┌─ RECORDS SHOWN

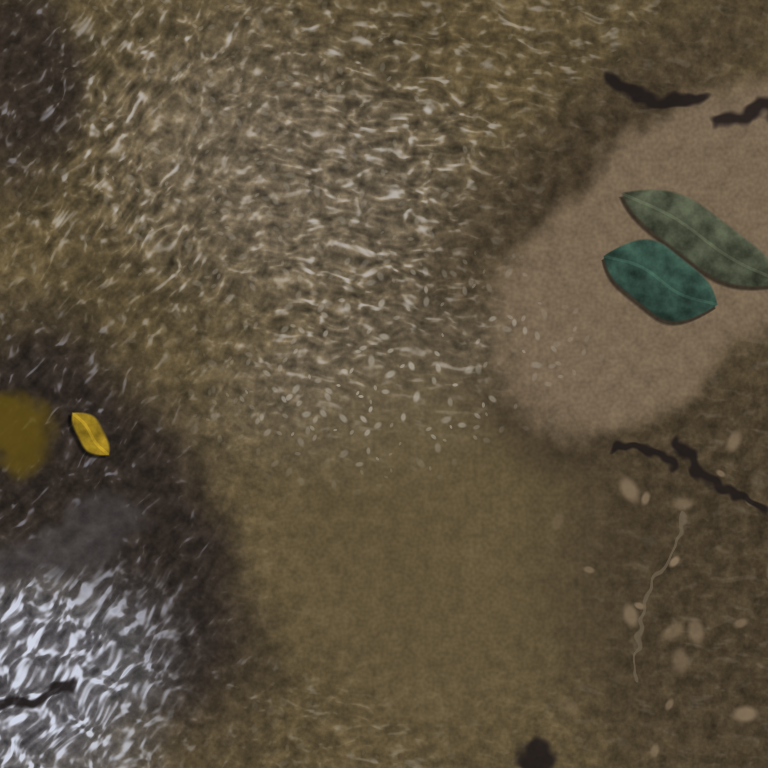
A WebGL 1 fragment shader for this texture:

```glsl
precision highp float;
// Muddy stream in daylight: brown water with glittering ripples, a sandy bank,
// wet dark debris and fallen leaves. Soft ellipses lay out the regions, warped
// gradient noise makes ripples and grain, scattered ellipses make specks.
uniform vec2 u_resolution;

vec2 rotate(vec2 p, float a) {
  float c = cos(a), s = sin(a);
  return vec2(c * p.x + s * p.y, c * p.y - s * p.x);
}

float hash(vec2 p) { return fract(sin(dot(p, vec2(127.1, 311.7))) * 43758.5); }

float cornerSlope(vec2 cell, vec2 offset) {
  float a = 6.2832 * hash(cell);
  return dot(vec2(cos(a), sin(a)), offset);
}

float noise(vec2 p) {
  vec2 i = floor(p), f = fract(p), e = vec2(1.0, 0.0);
  vec2 u = f * f * f * (f * (f * 6.0 - 15.0) + 10.0);
  float low = mix(cornerSlope(i, f), cornerSlope(i + e.xy, f - e.xy), u.x);
  float high = mix(cornerSlope(i + e.yx, f - e.yx), cornerSlope(i + e.xx, f - e.xx), u.x);
  return mix(low, high, u.y);
}

float fbm(vec2 p) {
  float sum = 0.0, amp = 1.0;
  for (int i = 0; i < 4; i++) {
    sum += amp * noise(p);
    p = rotate(p, 0.6) * 2.03 + 7.3;
    amp *= 0.55;
  }
  return sum;
}

// Ellipse mask with a relative edge softness
float blob(vec2 p, vec2 center, vec2 radius, float angle, float soft) {
  return 1.0 - smoothstep(1.0 - soft, 1.0 + soft, length(rotate(p - center, angle) / radius));
}

float stick(vec2 p, vec2 a, vec2 b, float width) {
  vec2 ab = b - a;
  float t = clamp(dot(p - a, ab) / dot(ab, ab), 0.0, 1.0);
  return 1.0 - smoothstep(width * 0.5, width * 1.4, length(p - a - ab * t));
}

// Small wave height, stretched along the given direction
float ripples(vec2 p, float angle) {
  vec2 v = rotate(p, angle) * vec2(42.0, 82.0);
  v += 0.9 * vec2(noise(p * 24.0), noise(p * 24.0 + 31.0));
  return noise(v) + 0.55 * noise(v * 2.1 + 5.0);
}

// Randomly turned grains, one candidate per cell
float specks(vec2 p, float cells, float density) {
  vec2 v = p * cells, base = floor(v);
  float mask = 0.0;
  for (int j = -1; j <= 1; j++)
    for (int i = -1; i <= 1; i++) {
      vec2 cell = base + vec2(float(i), float(j));
      vec2 center = cell + vec2(hash(cell + 3.1), hash(cell + 8.7));
      float size = mix(0.15, 0.42, hash(cell + 5.5));
      float grain = blob(v, center, size * vec2(1.0, 0.6), 3.1 * hash(cell + 1.9), 0.45);
      mask = max(mask, grain * step(hash(cell), density) * mix(0.5, 1.0, hash(cell + 6.2)));
    }
  return mask;
}

float leafMask(vec2 q, vec2 size) {
  float t = q.x / size.x;
  return 1.0 - smoothstep(-0.002, 0.003, abs(q.y) - size.y * (1.0 - t * t * abs(t)));
}

vec3 paintLeaf(vec3 col, vec2 p, vec2 center, vec2 size, float angle, vec3 tint) {
  vec2 q = rotate(p - center, angle);
  q.y += 0.12 * size.y * sin(q.x / size.x * 4.0);
  col *= 1.0 - 0.5 * leafMask(q + vec2(0.0, 0.006), size);
  float rib = 1.0 - smoothstep(0.001, 0.003, abs(q.y));
  vec3 skin = tint * (1.0 + 0.45 * fbm(p * 35.0) + 0.2 * rib + 4.0 * q.y);
  return mix(col, skin, leafMask(q, size));
}

void main() {
  vec2 p = gl_FragCoord.xy / u_resolution;
  vec2 warp = vec2(fbm(p * 7.0), fbm(p * 7.0 + 17.0));
  vec2 q = p + 0.035 * warp + 0.008 * vec2(noise(p * 55.0), noise(p * 55.0 + 9.0));

  // Regions
  float sheen = blob(q, vec2(0.39, 0.76), vec2(0.25, 0.17), -0.5, 0.7);
  float band = blob(q, vec2(0.51, 0.52), vec2(0.21, 0.11), 0.2, 0.6);
  float upper = blob(q, vec2(0.47, 0.9), vec2(0.48, 0.2), 0.0, 0.6);
  float side = blob(q, vec2(0.16, 0.7), vec2(0.2, 0.24), 0.0, 0.6);
  float shore = blob(q, vec2(0.3, 0.02), vec2(0.3, 0.12), 0.0, 0.6);
  float foam = blob(q, vec2(0.04, 0.1), vec2(0.17, 0.15), 0.3, 0.5);
  float pool = blob(q, vec2(0.58, 0.28), vec2(0.22, 0.23), 0.5, 0.5);
  float sand = blob(q, vec2(0.88, 0.67), vec2(0.28, 0.15), 0.8, 0.15);
  float litter = blob(q, vec2(0.95, 0.27), vec2(0.22, 0.33), 0.0, 0.4);
  float wet = blob(q, vec2(0.18, 0.29), vec2(0.25, 0.12), -1.2, 0.45);
  wet = max(wet, blob(q, vec2(0.05, 0.41), vec2(0.14, 0.17), 0.0, 0.4));
  wet = max(wet, 0.85 * blob(q, vec2(0.02, 0.89), vec2(0.08, 0.13), 0.0, 0.4));
  float shade = blob(q, vec2(0.77, 0.79), vec2(0.28, 0.075), 0.78, 0.7);
  shade = max(shade, blob(q, vec2(0.75, 0.44), vec2(0.14, 0.08), -0.5, 0.6));

  // Water body and ground
  float height = mix(ripples(p, 0.9), ripples(p, -0.12), smoothstep(0.15, 0.48, p.x + 0.1 * warp.x));
  float glitter = clamp(0.95 * sheen + 0.7 * band + 0.55 * upper + 0.5 * side + 0.45 * shore, 0.12, 1.0);
  glitter *= (1.0 - 0.75 * shade) * (1.0 - 0.85 * pool) * (1.0 - sand) * (1.0 - 0.6 * wet);
  vec3 col = vec3(0.36, 0.31, 0.215) * (1.0 + 0.16 * warp.x);
  col = mix(col, vec3(0.44, 0.395, 0.33), 0.75 * max(sheen, band));
  col = mix(col, vec3(0.385, 0.335, 0.235), 0.7 * pool);
  col = mix(col, vec3(0.25, 0.21, 0.16), 0.75 * max(shade, 0.9 * litter));
  col = mix(col, vec3(0.46, 0.395, 0.315), sand);
  col = mix(col, vec3(0.17, 0.145, 0.135), 0.88 * wet);
  col = mix(col, vec3(0.4, 0.39, 0.4), foam);
  float rough = mix(0.3, 0.1, max(pool, sand));
  col *= 1.0 + rough * fbm(p * 48.0) + 0.11 * noise(p * 190.0);

  // Ripple shading, highlights and bright specks
  col *= 1.0 + 0.55 * height * max(glitter, max(foam, 0.6 * wet));
  float glint = smoothstep(0.12, 0.7, height);
  col = mix(col, vec3(0.73, 0.71, 0.69), 0.85 * glint * glitter);
  col = mix(col, vec3(0.82, 0.84, 0.9), smoothstep(-0.1, 0.5, height) * foam);
  col = mix(col, vec3(0.56, 0.56, 0.62), 0.65 * smoothstep(0.28, 0.75, height) * wet);
  float dots = specks(p + 0.004 * warp, 62.0, 0.4);
  col = mix(col, vec3(0.72, 0.69, 0.64), 0.75 * dots * max(band, 0.4 * glitter));
  float pebbles = specks(p, 25.0, 0.22) * litter * (1.0 - 0.8 * sand);
  col = mix(col, vec3(0.58, 0.5, 0.4), 0.8 * pebbles);

  // Log, twigs and stones
  vec3 bark = vec3(0.12, 0.1, 0.1);
  col = mix(col, vec3(0.26, 0.24, 0.235) * (1.0 + 0.3 * fbm(p * 40.0)), 0.9 * stick(q, vec2(-0.03, 0.24), vec2(0.16, 0.32), 0.03));
  float twigs = stick(q, vec2(0.79, 0.885), vec2(0.92, 0.87), 0.009);
  twigs = max(twigs, stick(q, vec2(0.95, 0.84), vec2(1.02, 0.86), 0.01));
  twigs = max(twigs, stick(q, vec2(0.81, 0.415), vec2(0.87, 0.4), 0.007));
  twigs = max(twigs, stick(q, vec2(0.88, 0.42), vec2(0.99, 0.34), 0.009));
  twigs = max(twigs, stick(q, vec2(-0.02, 0.08), vec2(0.1, 0.105), 0.009));
  twigs = max(twigs, blob(q, vec2(0.7, 0.02), vec2(0.03, 0.022), 0.0, 0.3));
  col = mix(col, bark, 0.85 * twigs);
  col = mix(col, vec3(0.45, 0.4, 0.33), 0.6 * stick(q, vec2(0.82, 0.13), vec2(0.89, 0.33), 0.003));

  // Fallen leaves
  col = mix(col, vec3(0.38, 0.31, 0.09), 0.8 * blob(q, vec2(0.02, 0.44), vec2(0.055, 0.04), 0.0, 0.4));
  col = paintLeaf(col, p, vec2(0.915, 0.69), vec2(0.12, 0.033), -0.53, vec3(0.29, 0.31, 0.245));
  col = paintLeaf(col, p, vec2(0.86, 0.635), vec2(0.08, 0.04), -0.45, vec3(0.2, 0.29, 0.25));
  col = paintLeaf(col, p, vec2(0.118, 0.435), vec2(0.036, 0.016), -0.9, vec3(0.55, 0.45, 0.13));
  gl_FragColor = vec4(clamp(col, 0.0, 1.0), 1.0);
}
```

└─

- [TASK BRIEF] Show all lines above containing "noise".

- [COMPLETED TASK]
// gradient noise makes ripples and grain, scattered ellipses make specks.
float noise(vec2 p) {
    sum += amp * noise(p);
  v += 0.9 * vec2(noise(p * 24.0), noise(p * 24.0 + 31.0));
  return noise(v) + 0.55 * noise(v * 2.1 + 5.0);
  vec2 q = p + 0.035 * warp + 0.008 * vec2(noise(p * 55.0), noise(p * 55.0 + 9.0));
  col *= 1.0 + rough * fbm(p * 48.0) + 0.11 * noise(p * 190.0);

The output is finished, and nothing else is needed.